Cryptocurrency trader known as “westcoastnft” has been involved in the industry since 2014. Mostly buying and selling Bitcoin over the years. More recently, he has been collecting NFT (non-fungible tokens) digital art. With his first purchase being a Kobe Bryant artwork titled “Forever Mamba” on Nifty Gateway.
The piece, created by artist Boss Logic, was a tribute to Bryant. Who tragically passed away last year in a helicopter crash. In the portrait, Bryant is taking one of his patented jump shots with a halo over his head. He also appears to be floating in a cloud that’s continuously moving behind him.
Artwork drops on Nifty Gateway only last minutes so potential buyers must be ready to act quickly. Only 429 editions of the Forever Mamba artwork were sold.
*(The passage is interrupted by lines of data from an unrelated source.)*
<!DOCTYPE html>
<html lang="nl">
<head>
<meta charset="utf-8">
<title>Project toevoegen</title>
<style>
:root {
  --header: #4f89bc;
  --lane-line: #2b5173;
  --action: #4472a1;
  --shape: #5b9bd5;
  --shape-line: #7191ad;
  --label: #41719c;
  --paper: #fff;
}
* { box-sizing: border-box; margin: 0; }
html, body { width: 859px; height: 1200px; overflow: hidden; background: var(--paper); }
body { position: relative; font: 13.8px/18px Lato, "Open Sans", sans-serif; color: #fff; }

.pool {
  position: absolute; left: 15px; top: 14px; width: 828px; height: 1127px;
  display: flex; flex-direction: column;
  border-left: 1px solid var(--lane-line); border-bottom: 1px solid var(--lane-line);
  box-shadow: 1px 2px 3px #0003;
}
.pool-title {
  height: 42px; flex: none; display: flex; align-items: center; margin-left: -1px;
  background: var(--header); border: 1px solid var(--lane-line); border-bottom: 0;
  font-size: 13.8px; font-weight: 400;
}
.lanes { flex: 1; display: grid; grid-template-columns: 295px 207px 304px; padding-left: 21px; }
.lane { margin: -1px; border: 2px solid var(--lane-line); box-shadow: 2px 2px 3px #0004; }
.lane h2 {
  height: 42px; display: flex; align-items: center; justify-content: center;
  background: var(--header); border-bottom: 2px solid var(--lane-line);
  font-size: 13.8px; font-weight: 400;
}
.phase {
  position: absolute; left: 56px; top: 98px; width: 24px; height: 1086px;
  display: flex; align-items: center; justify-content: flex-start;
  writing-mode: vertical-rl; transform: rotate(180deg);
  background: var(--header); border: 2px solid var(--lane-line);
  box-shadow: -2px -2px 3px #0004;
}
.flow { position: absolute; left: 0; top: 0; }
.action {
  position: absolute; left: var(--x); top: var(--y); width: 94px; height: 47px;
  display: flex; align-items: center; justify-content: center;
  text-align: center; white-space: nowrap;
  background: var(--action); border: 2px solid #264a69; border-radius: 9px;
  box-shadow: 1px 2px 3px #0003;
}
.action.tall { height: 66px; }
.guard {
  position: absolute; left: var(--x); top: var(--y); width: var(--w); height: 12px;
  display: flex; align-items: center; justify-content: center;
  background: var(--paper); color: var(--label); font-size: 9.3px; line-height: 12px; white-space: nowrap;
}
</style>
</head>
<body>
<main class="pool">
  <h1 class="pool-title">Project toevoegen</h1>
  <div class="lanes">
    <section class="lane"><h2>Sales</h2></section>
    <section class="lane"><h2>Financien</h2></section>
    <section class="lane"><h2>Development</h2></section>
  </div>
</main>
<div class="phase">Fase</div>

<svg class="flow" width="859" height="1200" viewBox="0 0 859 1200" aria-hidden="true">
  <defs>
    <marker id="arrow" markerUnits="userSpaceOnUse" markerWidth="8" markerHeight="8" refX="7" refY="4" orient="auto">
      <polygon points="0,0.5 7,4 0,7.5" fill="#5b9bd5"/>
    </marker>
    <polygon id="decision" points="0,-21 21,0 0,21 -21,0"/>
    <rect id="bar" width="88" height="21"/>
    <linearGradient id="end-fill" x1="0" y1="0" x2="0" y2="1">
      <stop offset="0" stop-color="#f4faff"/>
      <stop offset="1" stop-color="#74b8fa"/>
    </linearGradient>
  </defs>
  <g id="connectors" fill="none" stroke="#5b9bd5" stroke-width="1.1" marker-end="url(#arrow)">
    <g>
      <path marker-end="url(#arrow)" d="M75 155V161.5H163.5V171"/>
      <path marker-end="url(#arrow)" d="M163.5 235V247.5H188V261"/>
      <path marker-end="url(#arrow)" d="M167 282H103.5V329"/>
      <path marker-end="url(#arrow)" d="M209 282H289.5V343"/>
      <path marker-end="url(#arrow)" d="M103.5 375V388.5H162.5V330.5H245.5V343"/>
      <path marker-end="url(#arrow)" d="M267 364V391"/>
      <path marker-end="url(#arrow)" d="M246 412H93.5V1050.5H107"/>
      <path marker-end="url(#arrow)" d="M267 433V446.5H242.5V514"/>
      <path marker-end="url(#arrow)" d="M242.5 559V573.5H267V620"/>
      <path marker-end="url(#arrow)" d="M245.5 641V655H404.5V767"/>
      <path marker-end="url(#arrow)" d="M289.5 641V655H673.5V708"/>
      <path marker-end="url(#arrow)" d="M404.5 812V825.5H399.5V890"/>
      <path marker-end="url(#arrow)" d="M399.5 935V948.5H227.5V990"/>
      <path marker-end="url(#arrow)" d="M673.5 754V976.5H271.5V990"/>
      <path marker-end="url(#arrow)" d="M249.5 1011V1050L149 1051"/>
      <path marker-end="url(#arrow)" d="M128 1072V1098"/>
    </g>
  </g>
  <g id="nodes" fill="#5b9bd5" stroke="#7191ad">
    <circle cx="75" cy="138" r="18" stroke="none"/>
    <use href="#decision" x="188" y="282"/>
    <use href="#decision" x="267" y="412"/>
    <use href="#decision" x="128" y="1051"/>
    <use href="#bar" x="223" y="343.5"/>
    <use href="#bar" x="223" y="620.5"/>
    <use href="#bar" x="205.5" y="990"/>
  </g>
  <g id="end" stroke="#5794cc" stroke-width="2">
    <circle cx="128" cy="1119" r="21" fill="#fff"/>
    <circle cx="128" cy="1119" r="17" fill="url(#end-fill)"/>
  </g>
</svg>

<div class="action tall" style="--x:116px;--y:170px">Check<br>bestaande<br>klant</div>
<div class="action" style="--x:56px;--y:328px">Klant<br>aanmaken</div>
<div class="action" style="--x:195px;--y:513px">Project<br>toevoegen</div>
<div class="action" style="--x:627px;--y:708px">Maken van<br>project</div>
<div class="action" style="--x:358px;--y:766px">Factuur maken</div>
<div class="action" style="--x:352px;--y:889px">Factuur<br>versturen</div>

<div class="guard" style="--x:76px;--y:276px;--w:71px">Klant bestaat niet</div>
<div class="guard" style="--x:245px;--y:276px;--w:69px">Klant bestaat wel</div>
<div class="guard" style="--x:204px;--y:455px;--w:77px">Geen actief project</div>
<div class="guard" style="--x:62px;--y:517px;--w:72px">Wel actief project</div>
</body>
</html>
Westcoastnft, a huge Los Angeles Lakers fan from Canada, paid $824 for the piece — the 8 and 24 being Bryant’s jersey numbers during his NBA career.
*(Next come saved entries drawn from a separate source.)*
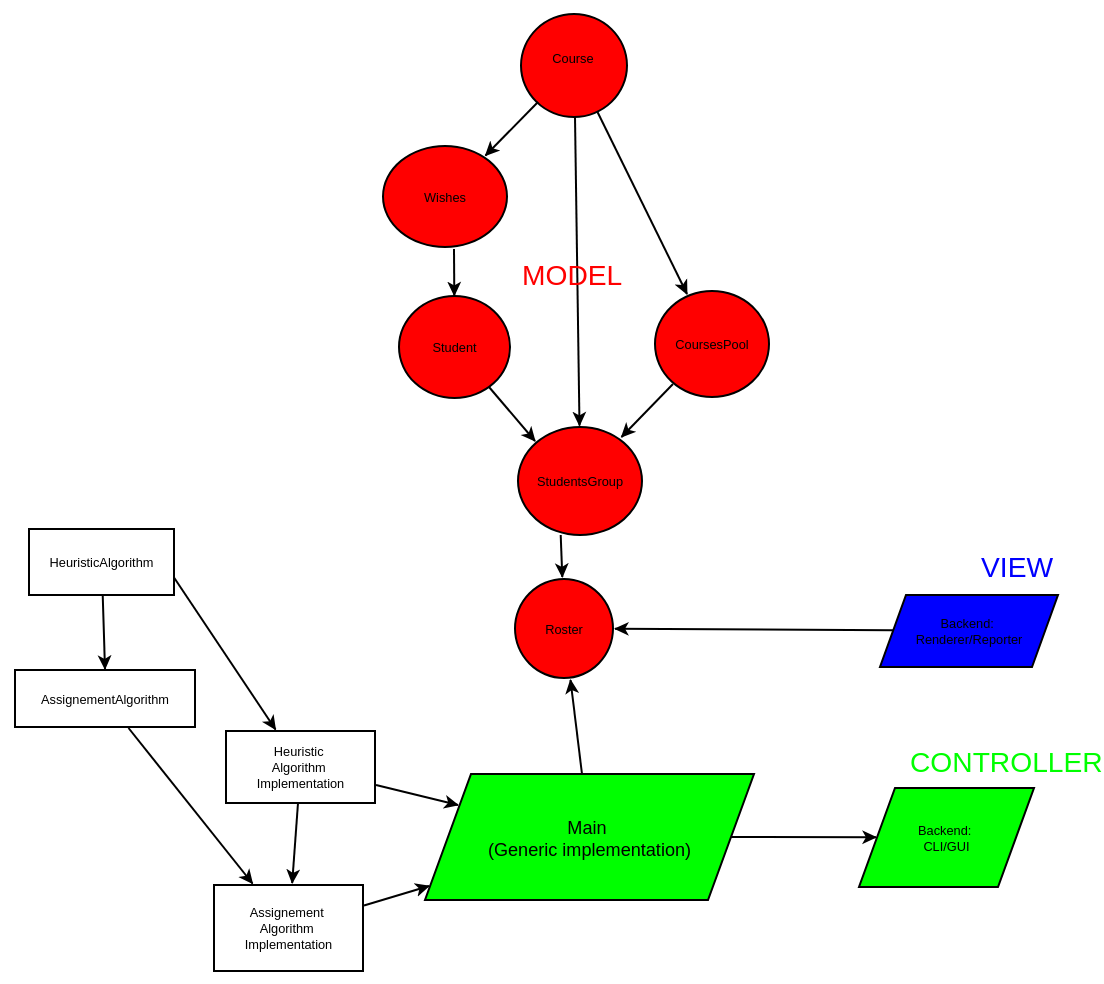
<!DOCTYPE html>
<html lang="en">
<head>
<meta charset="utf-8">
<title>Model, view and controller diagram</title>
<style>
:root {
  --ink: #000;
  --paper: #fff;
  --model: #f00;
  --view: #00f;
  --controller: #0f0;
}
* { box-sizing: border-box; }
html, body { margin: 0; overflow: hidden; }
.diagram {
  position: relative;
  width: 1104px;
  height: 984px;
  overflow: hidden;
  background: var(--paper);
  color: var(--ink);
  font: 12.8px/16px "Liberation Sans", Arial, sans-serif;
}
.node {
  position: absolute;
  display: flex;
  align-items: center;
  justify-content: center;
  padding-top: 2px;
  text-align: center;
  white-space: nowrap;
}
.entity { background: var(--model); border: 2px solid var(--ink); border-radius: 50%; }
.algorithm { background: var(--paper); border: 2px solid var(--ink); }
.slanted svg { position: absolute; inset: 0; overflow: visible; stroke: var(--ink); stroke-width: 2; }
.slanted span { position: relative; }
.view-fill { fill: var(--view); }
.controller-fill { fill: var(--controller); }

.course { left: 520px; top: 13px; width: 108px; height: 105px; padding: 0 2px 13px 0; }
.wishes { left: 382px; top: 145px; width: 126px; height: 103px; }
.student { left: 398px; top: 295px; width: 113px; height: 104px; }
.courses-pool { left: 654px; top: 290px; width: 116px; height: 108px; }
.students-group { left: 517px; top: 426px; width: 126px; height: 110px; }
.roster { left: 514px; top: 578px; width: 100px; height: 101px; }

.heuristic { left: 28px; top: 528px; width: 147px; height: 68px; }
.assignement { left: 14px; top: 669px; width: 182px; height: 59px; }
.heuristic-impl { left: 225px; top: 730px; width: 151px; height: 74px; }
.assignement-impl { left: 213px; top: 884px; width: 151px; height: 88px; }

.main { left: 425px; top: 774px; width: 329px; height: 126px; padding-top: 4px; font-size: 18.1px; line-height: 22px; }
.renderer { left: 880px; top: 595px; width: 178px; height: 72px; padding-top: 1px; }
.interface { left: 859px; top: 788px; width: 175px; height: 99px; }

.arrows { position: absolute; inset: 0; }
.arrows line { stroke: var(--ink); stroke-width: 2; marker-end: url(#arrowhead); }
.layer { position: absolute; margin: 0; font-size: 28.2px; line-height: 32px; font-weight: 400; white-space: nowrap; }
.layer-model { left: 522px; top: 259px; color: var(--model); }
.layer-view { left: 981px; top: 551px; color: var(--view); }
.layer-controller { left: 910px; top: 746px; color: var(--controller); }
</style>
</head>
<body>
<main class="diagram">
  <div class="node entity course">Course</div>
  <div class="node entity wishes">Wishes</div>
  <div class="node entity student">Student</div>
  <div class="node entity courses-pool">CoursesPool</div>
  <div class="node entity students-group">StudentsGroup</div>
  <div class="node entity roster">Roster</div>

  <div class="node algorithm heuristic">HeuristicAlgorithm</div>
  <div class="node algorithm assignement">AssignementAlgorithm</div>
  <div class="node algorithm heuristic-impl"><span>Heuristic&nbsp;<br>Algorithm&nbsp;<br>Implementation</span></div>
  <div class="node algorithm assignement-impl"><span>Assignement&nbsp;<br>Algorithm&nbsp;<br>Implementation</span></div>

  <div class="node slanted main">
    <svg width="329" height="126" aria-hidden="true"><polygon class="controller-fill" points="46,0 329,0 283,126 0,126"/></svg>
    <span>Main&nbsp;<br>(Generic implementation)</span>
  </div>
  <div class="node slanted renderer">
    <svg width="178" height="72" aria-hidden="true"><polygon class="view-fill" points="26,0 178,0 152,72 0,72"/></svg>
    <span>Backend:&nbsp;<br>Renderer/Reporter</span>
  </div>
  <div class="node slanted interface">
    <svg width="175" height="99" aria-hidden="true"><polygon class="controller-fill" points="36,0 175,0 139,99 0,99"/></svg>
    <span>Backend:&nbsp;<br>CLI/GUI</span>
  </div>

  <svg class="arrows" width="1104" height="984" aria-hidden="true">
    <defs>
      <marker id="arrowhead" markerUnits="userSpaceOnUse" markerWidth="16" markerHeight="16" refX="14" refY="8" orient="auto">
        <path d="M15 8 L0 15 L4 8 L0 1 Z"/>
      </marker>
    </defs>
    <line x1="538" y1="102" x2="485.5" y2="155.5"/>
    <line x1="575" y1="117" x2="579.5" y2="425.5"/>
    <line x1="597.5" y1="112" x2="687" y2="294"/>
    <line x1="454" y1="249" x2="454.3" y2="295.5"/>
    <line x1="489" y1="387" x2="535" y2="441"/>
    <line x1="673" y1="384" x2="621.5" y2="437"/>
    <line x1="560.7" y1="535" x2="562.3" y2="577"/>
    <line x1="893" y1="630.2" x2="615" y2="628.8"/>
    <line x1="582" y1="774" x2="570.5" y2="680"/>
    <line x1="731" y1="837" x2="876" y2="837.3"/>
    <line x1="102.7" y1="595" x2="105" y2="669"/>
    <line x1="174" y1="577.5" x2="275.5" y2="729.5"/>
    <line x1="128.5" y1="728" x2="252.5" y2="883.5"/>
    <line x1="298" y1="803" x2="292.2" y2="883"/>
    <line x1="376" y1="785" x2="458" y2="805"/>
    <line x1="364" y1="905.5" x2="429" y2="886"/>
  </svg>

  <h2 class="layer layer-model">MODEL</h2>
  <h2 class="layer layer-view">VIEW</h2>
  <h2 class="layer layer-controller">CONTROLLER</h2>
</main>
</body>
</html>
Westcoastnft planned to purchase several editions of the artwork. But used almost all of his money to buy the one. It turned out to be a worthwhile investment as he has received several offers from collectors. Looking to buy the piece for anywhere between $15,000-$20,000.
Westcoastnft revealed that he will hold on to the artwork for now. And hasn’t set a price that would make him comfortable parting with the piece.
Interest in NBA Top Shot surging
The NFT digital art market has exploded in recent months as high-rolling whales look to add pieces to their collection. NBA Top Shot, a relatively new website that allows fans to buy virtual cards with highlights attached to them, is perhaps the best example of how popular NFT has become.
The cards are sold through blockchain technology, and some have already been scooped up for six-figure prices. A rare LeBron James card minted only 49 times that shows him dunking over Nemanja Bjelica was recently purchased by NBA Top Shot user “jesse” for $208,000.
As of Wednesday, NBA Top Shot had more than 350,000 active users and 100,000 purchasing users.
The website raked in more than $37 million in sales over a 24-hour period Monday, with actual players getting in on the action as well.